Laser-ultrasonics is a non-contact, non-destructive evaluation method that combines the accuracy of ultrasonic technique (UT) with the flexibility of optical systems.Talk to an expert
In laser-ultrasonics, a short laser light pulse, called the generation laser, is absorbed over a small volume on the surface of the target material. The absorbed optical energy triggers a high-frequency sound pulse within the material, called the ultrasonic probing pulse.
Simultaneously, a second laser, called the detection laser, is aimed where ultrasound is excepted. The reflections of the detection laser from this area are preciously collected for analysis.
The surface motion caused by ultrasound is then encoded in the backscattered light. Using an optical interferometric process, the surface motion is extracted from the collected light, producing a signal identical to conventional UT, but without any contact with the target. UT waveform analysis methods are then used directly on the laser-UT waveforms to detect defects, characterize material or obtain dimensional measurements. Laser-ultrasonics can be used in environments where it was previously not possible with conventional UT, expanding the range of UT applications.
The basis of laser-generated ultrasound is to transfer a large amount of energy within a small volume of material, fast enough that this material does not have the time to properly react or dissipate that energy. The reaction to the stored energy results in a mechanical detonation that launches acoustic waves in the material itself.
The energy needs to be deposited very rapidly to achieve such conditions. That’s why very short-time laser pulses are used, from nanosecond down to femtosecond lasers, depending on the application. The most commonly used lasers in the market are glass-based solid state Q-Switch sources with impulses between 1 to 10 nanosecond and energy ranging from a few milliJoules to a few Joules.
Detecting an ultrasound, laser-based or not, is always about detecting minute surface displacements caused by ultrasonic echos.
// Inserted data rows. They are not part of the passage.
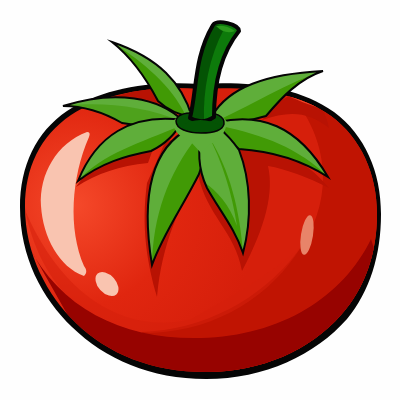
<!DOCTYPE html>
<html lang="en">
<head>
<meta charset="utf-8">
<title>Tomato</title>
<style>
:root {
  --paper: #fefefe;
  --ink: #050505;
  --red-light: #f5492a;
  --red: #e0260f;
  --red-mid: #d61f0b;
  --red-side: #c01402;
  --red-deep: #970300;
  --shadow: #b81203;
  --shine: #f9c4b0;
  --leaf: #5fae3a;
  --leaf-dark: #419a05;
  --stem: #0d7a0b;
  --stem-dark: #045304;
}
html, body { margin: 0; width: 400px; height: 400px; overflow: hidden; background: var(--paper); }
svg { display: block; }
.outline { fill: var(--ink); }
.side { fill: var(--red-side); }
.base { fill: var(--red-deep); }
.cast { fill: var(--shadow); }
.shine { fill: var(--shine); }
.leaf { fill: var(--leaf); }
.leaf-shade { fill: var(--leaf-dark); }
.leaf-line { fill: none; stroke: var(--ink); stroke-width: 2; stroke-linejoin: miter; stroke-miterlimit: 6; }
.socket { fill: var(--stem-dark); stroke: var(--ink); stroke-width: 1.5; }
.stem { fill: var(--stem); }
.stem-shade { fill: var(--stem-dark); }
.stem-line { fill: none; stroke: var(--ink); stroke-width: 4; stroke-linejoin: round; }
</style>
</head>
<body>
<svg width="400" height="400" viewBox="0 0 400 400" role="img" aria-label="Ripe red tomato with green leaves and stem">
  <defs>
    <path id="body-shape" d="M200 89C150 85 103 94 71 115C40 136 25 168 25 207C25 254 47 295 76 323C108 354 152 372 206 372C262 372 310 350 341 315C365 288 377 253 377 214C377 174 361 138 331 116C297 92 250 86 200 89Z"/>
    <clipPath id="body-clip"><use href="#body-shape"/></clipPath>
    <radialGradient id="body-glow" gradientUnits="userSpaceOnUse" cx="75" cy="205" r="185">
      <stop offset="0" stop-color="var(--red-light)"/>
      <stop offset=".55" stop-color="var(--red)"/>
      <stop offset="1" stop-color="var(--red-mid)"/>
    </radialGradient>
    <path id="leaf-top-left" d="M192 117C182 83 159 58 112 42C131 57 145 76 158 101Q172 114 192 117Z"/>
    <path id="leaf-left" d="M183 121C160 98 116 89 63 106C85 106 103 112 122 123Q154 129 183 121Z"/>
    <path id="leaf-lower-left" d="M183 120C131 113 96 136 78 181C101 163 125 156 151 151Q172 141 183 120Z"/>
    <path id="leaf-right-up" d="M212 116C229 87 266 74 323 71C299 79 282 97 266 116Q239 124 217 121Z"/>
    <path id="leaf-right" d="M218 122C259 113 297 124 328 177C300 159 270 151 239 149Q225 139 218 122Z"/>
    <path id="leaf-front-left" d="M190 128C157 145 139 186 152 265C163 234 182 208 199 174Q208 150 204 131Z"/>
    <path id="leaf-front-right" d="M203 130C197 148 198 169 207 188C220 211 235 229 243 253C252 219 251 181 239 150Q230 137 219 128Z"/>
    <path id="stem-shape" d="M190 118C197 90 194 57 213 25C217 19 239 24 239 31C223 51 214 80 214 117Q202 125 190 118Z"/>
  </defs>

  <g id="tomato-body">
    <path class="outline" d="M200 84C147 80 99 90 67 111C36 132 20 166 20 207C20 257 42 298 72 327C105 359 151 379 206 379C265 379 315 355 347 319C370 291 381 255 381 214C381 172 365 135 334 112C299 87 250 81 200 84Z"/>
    <use href="#body-shape" fill="url(#body-glow)"/>
    <g clip-path="url(#body-clip)">
      <path class="side" d="M285 88C331 137 335 201 298 251C261 300 203 330 141 332L230 380H385V88Z"/>
      <path d="M25 210C40 282 82 327 151 333C220 330 272 294 301 247C272 273 232 296 191 319C137 333 67 308 25 210Z" fill="var(--red-mid)" opacity=".55"/>
      <path class="base" d="M28 245C61 310 125 340 201 338C281 336 343 297 371 239L390 300L260 390H110Z"/>
    </g>
  </g>

  <g id="leaf-shadows" clip-path="url(#body-clip)">
    <path class="cast" d="M76 187C99 154 121 149 153 149L148 163C119 166 98 173 76 187Z"/>
    <path class="cast" d="M238 146C275 148 304 157 329 188C307 177 286 169 268 166C274 192 266 226 242 271C235 231 206 215 198 174C180 207 162 242 157 297C147 263 141 227 147 183L166 140Z"/>
    <path class="cast" d="M262 120C277 101 292 91 306 92C320 103 327 115 329 128C309 112 290 110 262 120Z"/>
    <path class="cast" d="M112 97L150 87L165 108L125 124Z"/>
    <path d="M282 92C299 93 316 101 327 111C309 104 296 101 282 92Z" fill="var(--red-light)"/>
  </g>

  <g id="highlights">
    <path class="shine" d="M87 132C57 143 39 174 41 206C43 237 59 267 84 276C87 273 87 270 84 266C68 229 71 178 89 137Q91 132 87 132Z"/>
    <ellipse class="shine" cx="107" cy="284" rx="14" ry="9" transform="rotate(48 107 284)"/>
    <ellipse cx="307" cy="235" rx="6" ry="20" transform="rotate(9 307 235)" fill="#e88469"/>
  </g>

  <g id="leaves">
    <g>
      <use href="#leaf-top-left" class="leaf-shade"/>
      <path class="leaf" d="M192 117C182 83 159 58 112 42C146 64 171 86 185 114Z"/>
      <use href="#leaf-top-left" class="leaf-line"/>
    </g>
    <g>
      <use href="#leaf-left" class="leaf"/>
      <path class="leaf-shade" d="M63 106C100 101 145 106 181 121Q154 129 122 123Q96 107 63 106Z" opacity=".55"/>
      <use href="#leaf-left" class="leaf-line"/>
    </g>
    <g>
      <use href="#leaf-right-up" class="leaf"/>
      <path class="leaf-shade" d="M323 71C287 83 255 103 221 119Q241 124 266 116C282 97 299 79 323 71Z"/>
      <use href="#leaf-right-up" class="leaf-line"/>
    </g>
    <g>
      <use href="#leaf-lower-left" class="leaf"/>
      <path class="leaf-shade" d="M78 181C103 153 140 143 180 126Q170 144 151 151C125 156 101 163 78 181Z"/>
      <use href="#leaf-lower-left" class="leaf-line"/>
    </g>
    <g>
      <use href="#leaf-right" class="leaf"/>
      <path class="leaf-shade" d="M328 177C299 148 263 135 221 126Q227 140 239 149C270 151 300 159 328 177Z"/>
      <use href="#leaf-right" class="leaf-line"/>
    </g>
    <g>
      <use href="#leaf-front-left" class="leaf"/>
      <path class="leaf-shade" d="M152 265C153 216 168 174 197 137L205 137Q207 155 199 174C182 208 163 234 152 265Z"/>
      <use href="#leaf-front-left" class="leaf-line"/>
    </g>
    <g>
      <use href="#leaf-front-right" class="leaf"/>
      <path class="leaf-shade" d="M243 253C240 211 230 170 209 137C201 147 200 171 207 188C220 211 235 229 243 253Z"/>
      <path class="leaf" d="M203 130C197 147 198 167 205 183C216 190 230 205 237 226C232 193 222 161 208 135Z"/>
      <use href="#leaf-front-right" class="leaf-line"/>
    </g>
    <path class="leaf" d="M172 122Q184 109 201 110Q219 110 227 122Q225 138 209 145L201 153L190 141Q176 137 172 122Z"/>
  </g>

  <g id="stem">
    <path class="socket" d="M176 121C177 113 188 112 201 113C216 111 225 117 224 124C222 132 211 133 201 133C188 133 176 129 176 121Z"/>
    <use href="#stem-shape" class="stem"/>
    <path class="stem-shade" d="M190 118C197 90 194 57 213 25Q220 24 224 29C209 57 203 91 204 121Q196 122 190 118Z"/>
    <path d="M216 26Q227 25 235 31Q225 35 216 26Z" fill="#2b9a1c"/>
    <use href="#stem-shape" class="stem-line"/>
    <path class="socket" d="M180 126Q200 114 222 126Q213 132 201 132Q188 132 180 126Z" style="stroke:none"/>
  </g>
</svg>
</body>
</html>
In laser-UT, these minute movements are measured by a second laser focussed where ultrasonic echoes are expected. Because of the well-known Doppler effect, the backscattered light from a nanometer-scale moving surface will carry a frequency alteration that is proportional to the surface’s velocity. The surface displacement is then encoded in the light collected from the target.
Coded light collected from the inspected material is then routed, using optical fibres, to a laser interferometer. The interferometer acts as a demodulator, converting the light frequency modulations into electrical amplitude modulations, just like a car radio does with analog FM radio channels.
At Tecnar, our interferometer for laser-ultrasonic detection is based on holographic technologies in a photo-refractive crystal. Such units have the advantages of being rugged, maintenance-free and sensitive to ultrasound content.
Once the ultrasound is digitized into a computer, a software analyzes the signal to attribute a specific desired characteristic for the application. That characteristic is attached to a position on the tested part.
Characteristics can be geometrical, like the overall thickness of a part. It can be about the finding porosities inside a given volume, using advanced processing like Synthetic Aperture Focusing Techniques (SAFT). And it can be about measuring transformations in the frequency domain, like the frequency dependent attenuation caused by grain structure. Tecnar’s software is built to perform all these different processing approaches.
Leave your details so our experts can contact you. Our team will answer all your questions and suggest the best solution for your needs.